◆ INSTRUCTIONS TO FOLLOW ◆
Apart from the pictures, write out the records that follow exactly.

◆ WORKING DATA ◆
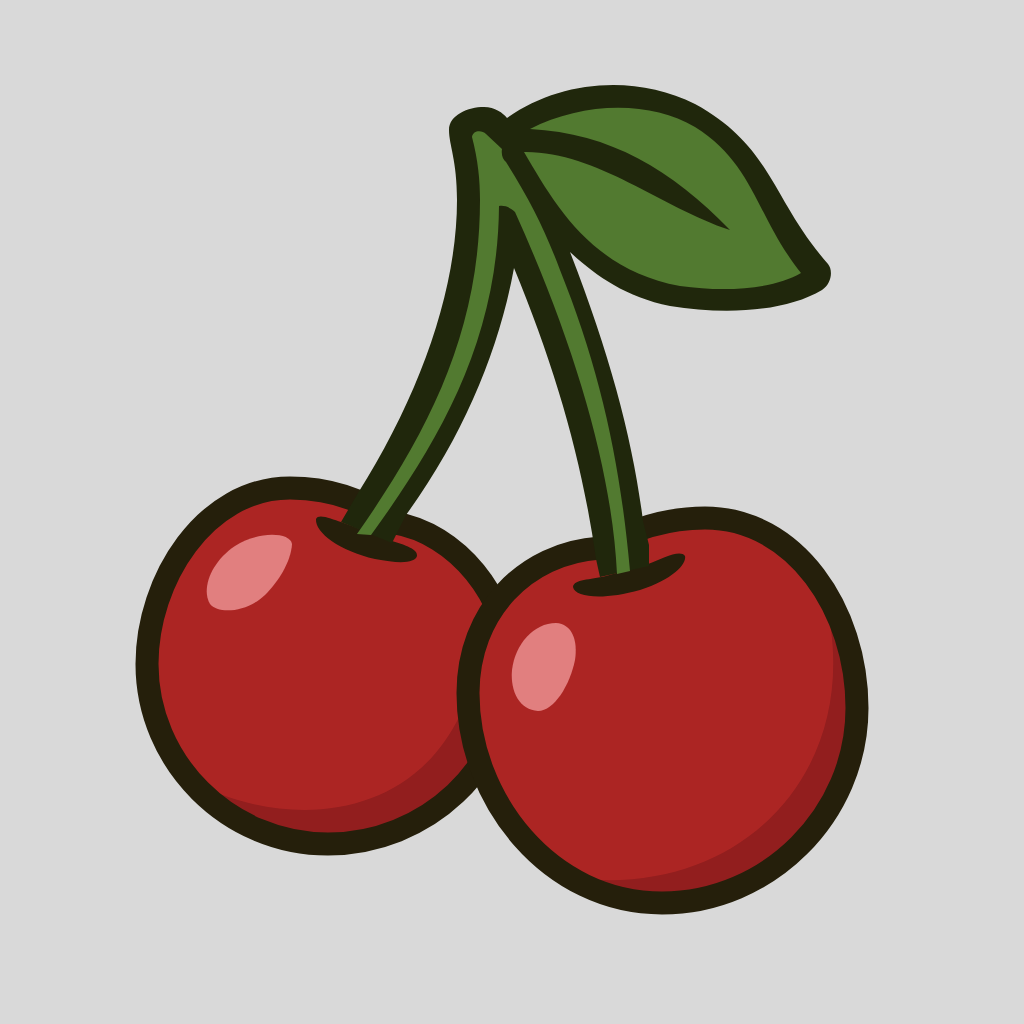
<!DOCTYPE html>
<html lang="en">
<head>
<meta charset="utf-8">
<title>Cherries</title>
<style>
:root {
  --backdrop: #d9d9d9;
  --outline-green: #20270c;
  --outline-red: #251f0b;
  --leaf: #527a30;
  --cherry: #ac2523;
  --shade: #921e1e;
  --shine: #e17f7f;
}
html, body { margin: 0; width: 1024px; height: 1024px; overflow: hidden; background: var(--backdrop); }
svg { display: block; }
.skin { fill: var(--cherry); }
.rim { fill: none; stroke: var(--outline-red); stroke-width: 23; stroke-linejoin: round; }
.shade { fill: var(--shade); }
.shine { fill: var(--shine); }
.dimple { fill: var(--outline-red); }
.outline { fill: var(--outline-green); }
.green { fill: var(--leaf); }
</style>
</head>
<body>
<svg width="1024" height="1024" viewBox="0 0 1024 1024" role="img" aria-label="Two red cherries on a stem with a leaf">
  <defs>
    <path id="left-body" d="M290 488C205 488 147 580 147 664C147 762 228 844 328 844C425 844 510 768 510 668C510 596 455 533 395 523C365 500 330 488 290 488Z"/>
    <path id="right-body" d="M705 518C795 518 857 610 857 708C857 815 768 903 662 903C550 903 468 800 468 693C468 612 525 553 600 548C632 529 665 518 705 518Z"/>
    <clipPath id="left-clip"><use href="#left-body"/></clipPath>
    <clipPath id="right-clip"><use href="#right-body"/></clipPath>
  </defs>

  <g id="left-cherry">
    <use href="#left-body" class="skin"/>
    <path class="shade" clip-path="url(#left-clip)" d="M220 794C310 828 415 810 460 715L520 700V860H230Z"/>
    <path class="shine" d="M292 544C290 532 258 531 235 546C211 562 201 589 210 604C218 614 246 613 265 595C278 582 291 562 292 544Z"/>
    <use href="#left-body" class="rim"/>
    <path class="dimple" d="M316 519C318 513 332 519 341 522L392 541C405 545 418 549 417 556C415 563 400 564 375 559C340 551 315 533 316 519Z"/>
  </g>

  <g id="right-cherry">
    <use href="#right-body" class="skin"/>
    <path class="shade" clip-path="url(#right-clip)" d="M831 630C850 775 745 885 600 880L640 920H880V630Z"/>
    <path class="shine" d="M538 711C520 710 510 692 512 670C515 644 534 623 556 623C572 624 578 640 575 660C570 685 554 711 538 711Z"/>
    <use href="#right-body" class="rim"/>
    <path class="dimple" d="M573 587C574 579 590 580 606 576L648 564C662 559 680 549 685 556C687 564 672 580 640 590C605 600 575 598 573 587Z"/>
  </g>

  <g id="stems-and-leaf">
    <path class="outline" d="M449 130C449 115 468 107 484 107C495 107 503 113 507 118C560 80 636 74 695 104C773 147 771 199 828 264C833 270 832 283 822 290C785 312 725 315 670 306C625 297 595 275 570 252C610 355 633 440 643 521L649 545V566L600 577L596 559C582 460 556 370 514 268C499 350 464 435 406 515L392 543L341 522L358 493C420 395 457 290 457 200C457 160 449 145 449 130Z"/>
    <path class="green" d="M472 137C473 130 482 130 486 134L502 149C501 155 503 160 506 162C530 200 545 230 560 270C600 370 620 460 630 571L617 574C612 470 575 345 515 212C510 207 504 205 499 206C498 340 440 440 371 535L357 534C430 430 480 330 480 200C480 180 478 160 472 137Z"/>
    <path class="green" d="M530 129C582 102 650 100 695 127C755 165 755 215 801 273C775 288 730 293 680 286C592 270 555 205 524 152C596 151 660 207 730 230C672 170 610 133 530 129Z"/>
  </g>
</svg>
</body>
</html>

◆ REPLY TO THE TASK ◆
<!DOCTYPE html>
<html lang="en">
<head>
<meta charset="utf-8">
<title>Cherries</title>
<style>
:root {
  --backdrop: #d9d9d9;
  --outline-green: #20270c;
  --outline-red: #251f0b;
  --leaf: #527a30;
  --cherry: #ac2523;
  --shade: #921e1e;
  --shine: #e17f7f;
}
html, body { margin: 0; width: 1024px; height: 1024px; overflow: hidden; background: var(--backdrop); }
svg { display: block; }
.skin { fill: var(--cherry); }
.rim { fill: none; stroke: var(--outline-red); stroke-width: 23; stroke-linejoin: round; }
.shade { fill: var(--shade); }
.shine { fill: var(--shine); }
.dimple { fill: var(--outline-red); }
.outline { fill: var(--outline-green); }
.green { fill: var(--leaf); }
</style>
</head>
<body>
<svg width="1024" height="1024" viewBox="0 0 1024 1024" role="img" aria-label="Two red cherries on a stem with a leaf">
  <defs>
    <path id="left-body" d="M290 488C205 488 147 580 147 664C147 762 228 844 328 844C425 844 510 768 510 668C510 596 455 533 395 523C365 500 330 488 290 488Z"/>
    <path id="right-body" d="M705 518C795 518 857 610 857 708C857 815 768 903 662 903C550 903 468 800 468 693C468 612 525 553 600 548C632 529 665 518 705 518Z"/>
    <clipPath id="left-clip"><use href="#left-body"/></clipPath>
    <clipPath id="right-clip"><use href="#right-body"/></clipPath>
  </defs>

  <g id="left-cherry">
    <use href="#left-body" class="skin"/>
    <path class="shade" clip-path="url(#left-clip)" d="M220 794C310 828 415 810 460 715L520 700V860H230Z"/>
    <path class="shine" d="M292 544C290 532 258 531 235 546C211 562 201 589 210 604C218 614 246 613 265 595C278 582 291 562 292 544Z"/>
    <use href="#left-body" class="rim"/>
    <path class="dimple" d="M316 519C318 513 332 519 341 522L392 541C405 545 418 549 417 556C415 563 400 564 375 559C340 551 315 533 316 519Z"/>
  </g>

  <g id="right-cherry">
    <use href="#right-body" class="skin"/>
    <path class="shade" clip-path="url(#right-clip)" d="M831 630C850 775 745 885 600 880L640 920H880V630Z"/>
    <path class="shine" d="M538 711C520 710 510 692 512 670C515 644 534 623 556 623C572 624 578 640 575 660C570 685 554 711 538 711Z"/>
    <use href="#right-body" class="rim"/>
    <path class="dimple" d="M573 587C574 579 590 580 606 576L648 564C662 559 680 549 685 556C687 564 672 580 640 590C605 600 575 598 573 587Z"/>
  </g>

  <g id="stems-and-leaf">
    <path class="outline" d="M449 130C449 115 468 107 484 107C495 107 503 113 507 118C560 80 636 74 695 104C773 147 771 199 828 264C833 270 832 283 822 290C785 312 725 315 670 306C625 297 595 275 570 252C610 355 633 440 643 521L649 545V566L600 577L596 559C582 460 556 370 514 268C499 350 464 435 406 515L392 543L341 522L358 493C420 395 457 290 457 200C457 160 449 145 449 130Z"/>
    <path class="green" d="M472 137C473 130 482 130 486 134L502 149C501 155 503 160 506 162C530 200 545 230 560 270C600 370 620 460 630 571L617 574C612 470 575 345 515 212C510 207 504 205 499 206C498 340 440 440 371 535L357 534C430 430 480 330 480 200C480 180 478 160 472 137Z"/>
    <path class="green" d="M530 129C582 102 650 100 695 127C755 165 755 215 801 273C775 288 730 293 680 286C592 270 555 205 524 152C596 151 660 207 730 230C672 170 610 133 530 129Z"/>
  </g>
</svg>
</body>
</html>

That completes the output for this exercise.